"They're not dumb," Sevier said of the catchers Manley could squash if he and the ball arrived at the same time. Someday, perhaps soon, Manley-sized returners will invade the NFL. But then rushers coming at them might be the size of Dave Butz.

The safety rule limiting punt-return blocking to above the waist gives Manley a huge advantage, for the men sent outside to try to check him usually are much smaller. If they can't cut him, how can they stop him?

"They not," he said, in a soft, lilting manner. "I'm gonna tell you like it is. They not. Not being cocky or nothing, but I got a job to do -- and I want to do it to the best of my ability.
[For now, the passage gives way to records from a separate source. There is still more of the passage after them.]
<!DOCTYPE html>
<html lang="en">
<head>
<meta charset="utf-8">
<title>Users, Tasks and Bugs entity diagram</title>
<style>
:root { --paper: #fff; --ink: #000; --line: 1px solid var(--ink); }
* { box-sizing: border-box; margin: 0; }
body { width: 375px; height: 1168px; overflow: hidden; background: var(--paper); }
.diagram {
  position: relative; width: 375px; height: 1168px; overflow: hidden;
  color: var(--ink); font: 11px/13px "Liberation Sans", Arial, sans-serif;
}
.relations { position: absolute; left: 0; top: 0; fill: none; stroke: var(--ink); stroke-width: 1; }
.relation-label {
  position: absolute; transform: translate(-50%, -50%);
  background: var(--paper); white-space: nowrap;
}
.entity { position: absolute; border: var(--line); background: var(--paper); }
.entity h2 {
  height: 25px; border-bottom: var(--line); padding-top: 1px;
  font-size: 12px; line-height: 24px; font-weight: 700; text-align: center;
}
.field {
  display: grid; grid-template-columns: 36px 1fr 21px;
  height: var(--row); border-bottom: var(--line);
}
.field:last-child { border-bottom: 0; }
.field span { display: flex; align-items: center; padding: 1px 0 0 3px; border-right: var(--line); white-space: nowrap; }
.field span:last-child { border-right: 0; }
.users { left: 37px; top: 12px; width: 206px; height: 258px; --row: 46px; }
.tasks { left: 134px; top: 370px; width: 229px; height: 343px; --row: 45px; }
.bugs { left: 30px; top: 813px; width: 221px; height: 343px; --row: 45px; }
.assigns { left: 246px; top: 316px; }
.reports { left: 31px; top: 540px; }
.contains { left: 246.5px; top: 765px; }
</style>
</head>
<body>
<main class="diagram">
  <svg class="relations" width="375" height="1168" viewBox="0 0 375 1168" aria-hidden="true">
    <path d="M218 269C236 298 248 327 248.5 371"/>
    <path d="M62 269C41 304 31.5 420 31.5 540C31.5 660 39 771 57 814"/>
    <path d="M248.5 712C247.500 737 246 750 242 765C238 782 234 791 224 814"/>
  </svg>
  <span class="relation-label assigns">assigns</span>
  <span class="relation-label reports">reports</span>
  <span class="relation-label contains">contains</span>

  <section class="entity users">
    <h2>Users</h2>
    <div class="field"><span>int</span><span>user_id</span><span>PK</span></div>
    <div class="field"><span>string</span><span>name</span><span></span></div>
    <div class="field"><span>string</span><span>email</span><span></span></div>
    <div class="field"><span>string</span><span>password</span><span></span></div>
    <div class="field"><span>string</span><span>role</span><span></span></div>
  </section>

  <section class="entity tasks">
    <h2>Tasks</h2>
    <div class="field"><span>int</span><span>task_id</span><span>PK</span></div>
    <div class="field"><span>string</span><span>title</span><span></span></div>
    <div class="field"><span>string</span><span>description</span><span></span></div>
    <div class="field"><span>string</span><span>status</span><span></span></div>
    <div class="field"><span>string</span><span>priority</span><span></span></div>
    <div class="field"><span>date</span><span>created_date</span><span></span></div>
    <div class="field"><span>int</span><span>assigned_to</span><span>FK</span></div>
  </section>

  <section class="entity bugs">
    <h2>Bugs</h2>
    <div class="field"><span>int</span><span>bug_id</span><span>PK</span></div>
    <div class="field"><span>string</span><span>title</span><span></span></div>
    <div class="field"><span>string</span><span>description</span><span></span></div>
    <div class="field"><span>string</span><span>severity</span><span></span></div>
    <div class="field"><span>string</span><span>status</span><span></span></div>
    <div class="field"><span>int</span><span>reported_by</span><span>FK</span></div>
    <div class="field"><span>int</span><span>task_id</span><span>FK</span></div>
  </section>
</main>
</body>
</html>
God give me the ability, so I might as well use it."

"The special teams man of the year in the NFL last year, according to Inside Sports, was Hank Bauer," said Sevier, who was Bauer's coach with the Chargers. "Hank had 112 hits in 16 games. Against New England, Dexter had 12."

(A hit is a tackle or assist on the punting and kickoff teams, or eliminating at least two men on the wedge. On punt and kickoff returns, ear-hole shots are counted.)

"Once against the Colts," Sevier said, "he came down to the wedge and the guy really nailed him. Dexter sort of buckled a little, but while he was in that buckled position, sort of over backwards, he was strong enough to get up under the guy's pads and drive him directly into the ball carrier."

Manley is certain that the off-the-field sin that he made public in a training-camp confessional (Social Security fraud) kept him from being drafted much higher than the fifth round. His has been a hard life, full of scars that do and do not show. His father died of cancer; his brother was shot.

"When did I feel I belonged in the NFL?" he said, repeating a question. He thought a bit. Most rookies recall a training-camp experience, or a play in a preseason game. Finally, Manley said: "My sophomore year in college (Oklahoma State). I knew. I just knew."

And what happened on that Baltimore triple team? Could three Colts stop one horse?

"To be honest," Manley said, "I was runnin' through quite a few of 'em. Matter of fact, all of 'em."

Manley is not worried that such talk will make him a marked man. He already is.

"You comin' to the game Sunday?" he asked.


"Watch 72."